### GOAL OF THE EXERCISE
Among the entries below, how many lines have the string "from" in them? Only the number should be given.

### AVAILABLE RECORDS
───

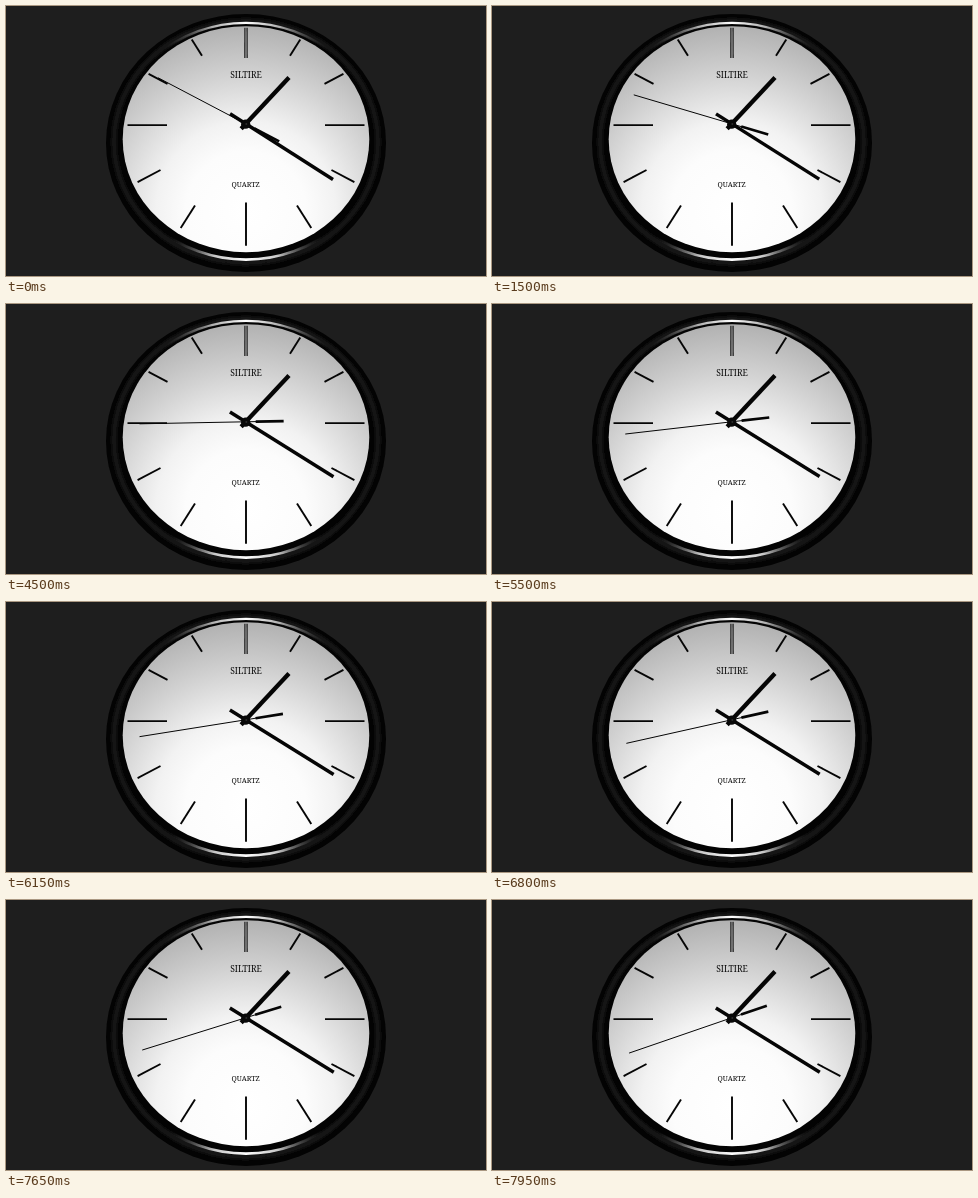
These frames come from a looping animation (480 px wide and 270 px high, 8 s). An HTML page:

```html
<!DOCTYPE html>
<html lang="en">
<head>
<meta charset="utf-8">
<title>Wall clock</title>
<style>
  html, body { margin: 0; width: 100%; height: 100%; overflow: hidden; background: #1e1e1e; }
  svg { display: block; width: 100vw; height: 100vh; }
  line { stroke: #050505; }
  text { font-family: "Noto Serif", "DejaVu Serif", serif; font-weight: 500; text-anchor: middle; fill: #0a0a0a; }
</style>
</head>
<body>
<svg viewBox="0 0 480 270">
  <defs>
    <radialGradient id="dial" gradientUnits="userSpaceOnUse" cx="240" cy="205" r="200">
      <stop offset="0" stop-color="#fff"/>
      <stop offset=".3" stop-color="#fcfcfc"/>
      <stop offset=".45" stop-color="#f2f2f2"/>
      <stop offset=".68" stop-color="#d2d2d2"/>
      <stop offset=".95" stop-color="#aeaeae"/>
    </radialGradient>
    <radialGradient id="shine" gradientUnits="userSpaceOnUse" cx="240" cy="17" r="85">
      <stop offset="0" stop-color="#fff"/>
      <stop offset=".4" stop-color="#ccc" stop-opacity=".85"/>
      <stop offset="1" stop-color="#444" stop-opacity="0"/>
    </radialGradient>
    <radialGradient id="glow" gradientUnits="userSpaceOnUse" cx="240" cy="254" r="80">
      <stop offset="0" stop-color="#fff"/>
      <stop offset=".4" stop-color="#ddd" stop-opacity=".9"/>
      <stop offset="1" stop-color="#333" stop-opacity="0"/>
    </radialGradient>
    <filter id="soft"><feGaussianBlur stdDeviation="1.5"/></filter>
    <filter id="edge"><feGaussianBlur stdDeviation=".4"/></filter>
  </defs>

  <rect width="480" height="270" fill="#1e1e1e"/>
  <ellipse cx="240" cy="137" rx="140" ry="129" fill="#030303"/>
  <g fill="none">
    <ellipse cx="240" cy="136" rx="132" ry="121" stroke="#141414" stroke-width="5" filter="url(#soft)"/>
    <ellipse cx="240" cy="135.2" rx="130" ry="118.4" stroke="url(#glow)" stroke-width="2.8" filter="url(#edge)"/>
    <ellipse cx="240" cy="135.2" rx="130" ry="118.4" stroke="url(#shine)" stroke-width="2.2"/>
  </g>
  <ellipse cx="240" cy="133.2" rx="123.3" ry="113" fill="url(#dial)"/>

  <g id="ticks"></g>
  <text x="240" y="72.4" font-size="8.5">SILTIRE</text>
  <text x="239.7" y="181.2" font-size="7.1">QUARTZ</text>
  <g id="hands"></g>
  <circle cx="239.7" cy="118.2" r="4.6" fill="#080808"/>
  <circle cx="240.3" cy="118" r="1" fill="#2c2c2c"/>
</svg>
<script>
  const SQUASH = 0.91, DEPTH = 0.0009;
  const DIAL = [240, 119.1], AXLE = [239.7, 117.8];
  const LOOP = 8000, STEP = 50, START = 49.5;

  // Point on the tilted dial: clockwise degrees from 12, radius, sideways shift.
  function project([cx, cy], deg, r, side = 0) {
    const a = deg * Math.PI / 180;
    const x = r * Math.sin(a) + side * Math.cos(a);
    const y = -r * Math.cos(a) + side * Math.sin(a);
    const w = 1 - DEPTH * y;
    return [cx + x / w, cy + SQUASH * y / w];
  }

  function addLine(parent, width) {
    const el = document.createElementNS("http://www.w3.org/2000/svg", "line");
    el.setAttribute("stroke-width", width);
    return document.getElementById(parent).appendChild(el);
  }

  function place(el, origin, deg, from, to, side) {
    const [x1, y1] = project(origin, deg, from, side);
    const [x2, y2] = project(origin, deg, to, side);
    Object.entries({ x1, y1, x2, y2 }).forEach(([k, v]) => el.setAttribute(k, v.toFixed(2)));
  }

  for (let h = 0; h < 12; h++) {
    const inner = h % 3 ? 94.5 : 79;
    const sides = h ? [0] : [-1.2, 1.2];
    for (const side of sides) {
      place(addLine("ticks", h ? 1.9 : 1.1), DIAL, h * 30, inner, 118.5, side);
    }
  }

  const hour = addLine("hands", 4.3);
  const minute = addLine("hands", 3.5);
  const second = addLine("hands", 1);
  const tail = addLine("hands", 2.6);

  // The clock runs backwards: plain ticks, ticks with a small rebound, then a sweep.
  function secondsAt(t) {
    const s = START - t / 1000;
    if (t >= 5950) return s;
    const bounce = t >= 4500 && (t - 500) % 1000 < 50 ? 0.2 : 0;
    return Math.ceil(s) - bounce;
  }

  function draw(now) {
    const t = Math.floor((now % LOOP) / STEP) * STEP;
    const s = secondsAt(t);
    const m = 20 + s / 60;
    place(hour, AXLE, 30 + m / 2, -7, 70);
    place(minute, AXLE, m * 6, -19.3, 101);
    place(second, AXLE, s * 6, -12, 106);
    place(tail, AXLE, s * 6, -10, -38);
    requestAnimationFrame(draw);
  }
  draw(performance.now());
</script>
</body>
</html>
```
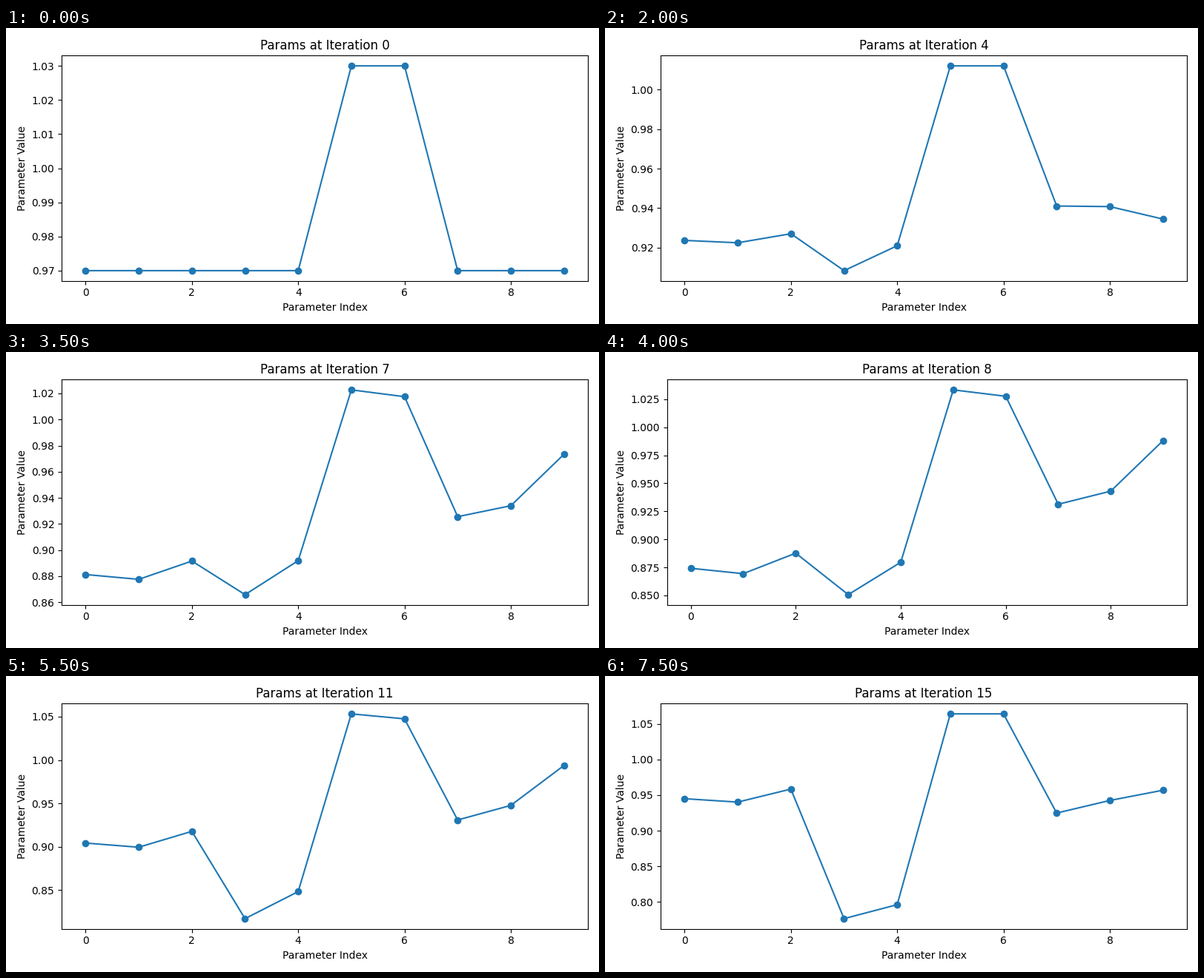
Write a matplotlib script that moves like this. It is 800x400 px and loops after 8000 ms.

```python
import numpy as np
import matplotlib.pyplot as plt
from matplotlib.animation import FuncAnimation

FRAMES, INTERVAL = 16, 500

# Key points of the curves that lead each group of parameters.
TIMES = np.array([0, 2, 4, 6, 8, 11, 15])
LEFT = [.97, .9245, .9237, .8936, .8742, .9043, .945]
DIP = [.97, .9287, .9084, .8814, .8507, .8172, .7763]
PEAK = [1.03, .9925, 1.012, 1.0137, 1.0333, 1.0532, 1.0643]
RIGHT = [.97, .9252, .9411, .9224, .9313, .9309, .9248]
RISE = [.97, .9315, .9408, .9273, .943, .9477, .9425]
END = [.97, .9376, .9345, .9569, .9882, .9937, .9569]


def follow(keys, t):
    """Smooth curve through the key points, evaluated at t."""
    keys = np.array(keys)
    slope = np.gradient(keys, TIMES, edge_order=2)
    k = min(np.searchsorted(TIMES, t, side="right"), len(TIMES) - 1) - 1
    h = TIMES[k + 1] - TIMES[k]
    u = (t - TIMES[k]) / h
    ease = u * u * (3 - 2 * u)
    return ((1 - ease) * keys[k] + ease * keys[k + 1]
            + h * u * (1 - u) * ((1 - u) * slope[k] - u * slope[k + 1]))


def hump(t, start, stop, power=1):
    """Half sine wave between start and stop, zero outside."""
    u = np.clip((t - start) / (stop - start), 0, 1)
    return max(np.sin(np.pi * u), 0) ** power


def params(t):
    left, dip, peak, right, rise, end = (
        follow(keys, t) for keys in (LEFT, DIP, PEAK, RIGHT, RISE, END))
    spread = min(t / 8, 1) ** 2
    return [left, left - .0048 * spread, left + .0135 * spread,
            dip, dip + .0315 * hump(t, 1.8, 18.6),
            peak, peak - .006 * hump(t, 4, 15, .5),
            right, rise, end]


fig, ax = plt.subplots(figsize=(8, 4), dpi=100)


def draw(it):
    ax.clear()
    ax.plot(params(it), marker="o")
    ax.set_title(f"Params at Iteration {it}")
    ax.set_xlabel("Parameter Index")
    ax.set_ylabel("Parameter Value")
    fig.tight_layout()
    return ax.lines


anim = FuncAnimation(fig, draw, frames=FRAMES, interval=INTERVAL,
                     repeat=True, repeat_delay=0)
plt.show()
```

───

### ANSWER SPACE
5